Martinez, the first Hispanic council member in five years, "will help us as a council represent our entire community," Dunne said.
"We are obviously a very divided council, and the people of our community deserve representation.
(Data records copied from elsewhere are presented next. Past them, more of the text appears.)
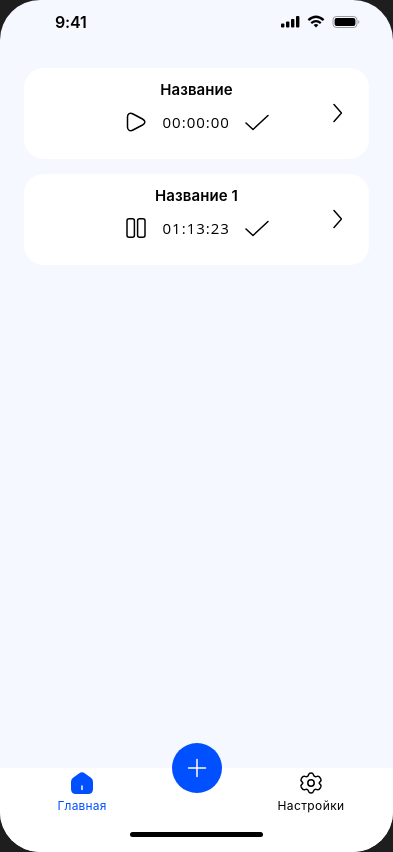
<!DOCTYPE html>
<html lang="ru">
<head>
<meta charset="utf-8">
<title>Таймеры</title>
<style>
:root {
  --backdrop: #1e1e1e;
  --screen: #f5f8ff;
  --surface: #ffffff;
  --ink: #000000;
  --accent: #0050ff;
  --ui-font: Inter, "Open Sans", sans-serif;
  --timer-font: "Open Sans", "Noto Sans", sans-serif;
}
* { box-sizing: border-box; margin: 0; padding: 0; }
html, body { width: 393px; height: 852px; overflow: hidden; background: var(--backdrop); }
a { color: inherit; text-decoration: none; }
svg { display: block; }
.line-icon { fill: none; stroke: currentColor; stroke-width: 1.5; stroke-linecap: round; stroke-linejoin: round; }
.screen {
  position: relative;
  width: 393px; height: 852px;
  display: flex; flex-direction: column;
  background: var(--screen); color: var(--ink);
  border-radius: 40px; overflow: hidden;
  font-family: var(--ui-font);
}
.status-bar {
  height: 44px; padding: 0 33px 0 55px;
  display: flex; align-items: center; justify-content: space-between;
}
.clock { font-size: 16px; font-weight: 600; line-height: 20px; letter-spacing: -0.2px; }
.timers {
  flex: 1; padding: 24px 24px 0;
  display: flex; flex-direction: column; gap: 15px;
  list-style: none;
}
.timer-card {
  height: 91px; padding: 12px 27px 0;
  display: grid; grid-template-columns: 1fr 144px 1fr; grid-template-rows: 20px 24px; row-gap: 10px;
  background: var(--surface); border-radius: 20px;
}
.timer-title {
  grid-column: 2; text-align: center; white-space: nowrap;
  font-size: 15px; font-weight: 600; line-height: 20px; letter-spacing: 0.1px;
}
.timer-controls {
  grid-column: 2; grid-row: 2;
  display: flex; align-items: center; gap: 14px;
}
.timer-value {
  width: 68px; white-space: nowrap;
  font-family: var(--timer-font); font-size: 15px; line-height: 24px; letter-spacing: 1px;
}
.open-timer { grid-column: 3; grid-row: 1 / 3; justify-self: end; padding-top: 23px; }
.tab-bar {
  height: 84px; padding-top: 3px;
  display: grid; grid-template-columns: 164px 65px 164px;
  background: var(--surface);
}
.tab { display: flex; flex-direction: column; align-items: center; gap: 3px; }
.tab-label { font-size: 12px; line-height: 16px; letter-spacing: 0.2px; white-space: nowrap; }
.tab.settings { grid-column: 3; }
.tab.settings .tab-label { letter-spacing: 0.4px; }
.tab.active { color: var(--accent); }
.add-button {
  position: absolute; left: 172px; top: 743px;
  width: 50px; height: 50px; border-radius: 50%;
  display: flex; align-items: center; justify-content: center;
  background: var(--accent); color: var(--surface);
}
.home-indicator {
  position: absolute; left: 130px; top: 832px;
  width: 133px; height: 5px; border-radius: 3px; background: var(--ink);
}
</style>
</head>
<body>
<main class="screen">
  <svg width="0" height="0" style="position:absolute" aria-hidden="true">
    <defs>
      <path id="check" d="M1 13 L8 19.5 L23 5.5"/>
      <path id="chevron" d="M2 1.5 L9.5 10 L2 18.5"/>
    </defs>
  </svg>

  <header class="status-bar">
    <span class="clock">9:41</span>
    <svg width="79" height="14" viewBox="0 0 79 14" role="img" aria-label="Сеть, Wi-Fi, батарея">
      <g class="signal">
        <rect x="0" y="8.5" width="3.4" height="4" rx="1"/>
        <rect x="5" y="6.5" width="3.4" height="6" rx="1"/>
        <rect x="10" y="4" width="3.4" height="8.5" rx="1"/>
        <rect x="15" y="1" width="3.4" height="11.5" rx="1"/>
      </g>
      <g class="wifi" fill="none" stroke="currentColor" stroke-width="2.3">
        <path d="M27.4 5.2 Q35 -1.6 42.6 5.2"/>
        <path d="M30.2 8.2 Q35 4 39.8 8.2"/>
        <path d="M32.6 9.9 Q35 8 37.4 9.9 L35 12.6 Z" fill="currentColor" stroke="none"/>
      </g>
      <g class="battery">
        <rect x="52" y="1.5" width="24" height="11" rx="3.4" fill="none" stroke="currentColor" opacity=".38"/>
        <rect x="53.6" y="3" width="20.8" height="8" rx="2"/>
        <path d="M77.4 5 Q79.4 7 77.4 9 Z" opacity=".42"/>
      </g>
    </svg>
  </header>

  <ul class="timers">
    <li class="timer-card">
      <h2 class="timer-title">Название</h2>
      <div class="timer-controls">
        <a href="#" aria-label="Запустить">
          <svg class="line-icon" width="24" height="24" viewBox="0 0 24 24"><path d="M2.5 7 V17 C2.5 20.3 5 21.5 8 20 L17.5 15 C20.7 13.2 20.7 10.8 17.5 9 L8 4 C5 2.5 2.5 3.7 2.5 7 Z"/></svg>
        </a>
        <time class="timer-value">00:00:00</time>
        <a href="#" aria-label="Завершить"><svg class="line-icon" width="24" height="24" viewBox="0 0 24 24"><use href="#check"/></svg></a>
      </div>
      <a class="open-timer" href="#" aria-label="Открыть"><svg class="line-icon" width="10" height="20" viewBox="0 0 10 20"><use href="#chevron"/></svg></a>
    </li>
    <li class="timer-card">
      <h2 class="timer-title">Название 1</h2>
      <div class="timer-controls">
        <a href="#" aria-label="Пауза">
          <svg class="line-icon" width="24" height="24" viewBox="0 0 24 24">
            <rect x="2" y="2.8" width="7.4" height="18.4" rx="2"/>
            <rect x="12.6" y="2.8" width="7.4" height="18.4" rx="2"/>
          </svg>
        </a>
        <time class="timer-value">01:13:23</time>
        <a href="#" aria-label="Завершить"><svg class="line-icon" width="24" height="24" viewBox="0 0 24 24"><use href="#check"/></svg></a>
      </div>
      <a class="open-timer" href="#" aria-label="Открыть"><svg class="line-icon" width="10" height="20" viewBox="0 0 10 20"><use href="#chevron"/></svg></a>
    </li>
  </ul>

  <nav class="tab-bar">
    <a class="tab active" href="#">
      <svg width="24" height="24" viewBox="0 0 24 24" aria-hidden="true">
        <path fill="currentColor" d="M9 2.4 Q12 0 15 2.4 L21 6.8 Q23 8.4 23 11 V18 Q23 23 18 23 H6 Q1 23 1 18 V11 Q1 8.4 3 6.8 Z"/>
        <path d="M12 15 V18.5" stroke="#fff" stroke-width="1.5" stroke-linecap="round"/>
      </svg>
      <span class="tab-label">Главная</span>
    </a>
    <a class="tab settings" href="#">
      <svg class="line-icon" width="24" height="24" viewBox="0 0 24 24" aria-hidden="true">
        <circle cx="12" cy="12" r="3.2"/>
        <path d="M9.6 3.6 Q10 2 12 2 Q14 2 14.4 3.6 Q15 6.4 18 5.4 Q20 4.8 21 6.6 L21.8 8 Q22.6 9.6 21.2 10.6 Q19.2 12 21.2 13.4 Q22.6 14.4 21.8 16 L21 17.4 Q20 19.2 18 18.6 Q15 17.6 14.4 20.4 Q14 22 12 22 Q10 22 9.6 20.4 Q9 17.6 6 18.6 Q4 19.2 3 17.4 L2.2 16 Q1.4 14.4 2.8 13.4 Q4.8 12 2.8 10.6 Q1.4 9.6 2.2 8 L3 6.6 Q4 4.8 6 5.4 Q9 6.4 9.6 3.6 Z"/>
      </svg>
      <span class="tab-label">Настройки</span>
    </a>
  </nav>

  <a class="add-button" href="#" aria-label="Добавить">
    <svg class="line-icon" width="20" height="20" viewBox="0 0 20 20"><path d="M10 1.5 V18.5 M1.5 10 H18.5"/></svg>
  </a>
  <div class="home-indicator"></div>
</main>
</body>
</html>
We need as many voices at the table representing this community as possible," she said.
Dunne also pointed out Elgin has one of the smallest councils per capita in the Fox Valley.
"Going a year longer without one more council member weakens us," he said.
Martinez works in the transportation department of Elgin Area School District U-46 and retired from working for the U.S. Postal Service in 2013.
Prigge said council members should be elected, not appointed.
Elgin residents "have been subjected to the cheapening of one of the most sacred rights in a free society -- a right to a public vote for people to represented," he said.
Prigge also claimed that the decision to appoint Martinez was premeditated among the five council members who voted "yes."
"Everybody on this dais owes an apology to the other 20 applicants for this position who were lured to believe they had even the whisper of a chance," he said.
Gavin called the process the worst "political theater" he's seen while in office.
He also criticized the staff time spent on the selection process and the $10,000 or so expense for Martinez's council salary.
Steffen objected to that.
"If we could calculate the cost of the staff time for the posturing, the pandering and the grandstanding, I think some of us would be paying a larger bill," Steffen said.
Steffen also said that the interviewees were shown disrespect by opposing council members during closed session.
Gavin replied to Steffen by saying, "When you decide you want to respect me, you'll get the same respect back."
Rauschenberger called the attitude of opposing council members "a tyranny of the minority."
"The majority of the board has spoken and the minority is trying to overturn what we say," she said.
Ruling by majority is what democracy is all about, Kaptain said.
Kaptain also criticized Prigge for telling the Daily Herald which four finalists were chosen in executive session, which was disrespectful to the other applicants, he said.
Shaw said he opposed any appointment mainly because he knew it would be divisive.
"I knew it would be very political and it would draw us as a council even farther apart than together," he said.
After she was sworn in by Kane County Associate Judge Kathy Karayannis, Martinez thanked fellow council members for making the council more reflective of Elgin, which is about 44 percent Hispanic.
"I also understand that I have a great challenge ahead of me. I pledge to give the best of me using the leadership skills and experience I learned in the many years I served my country and I served my community," she said. "I hope to exceed your expectations and fulfill the duties of my office with respect, dignity and responsibility."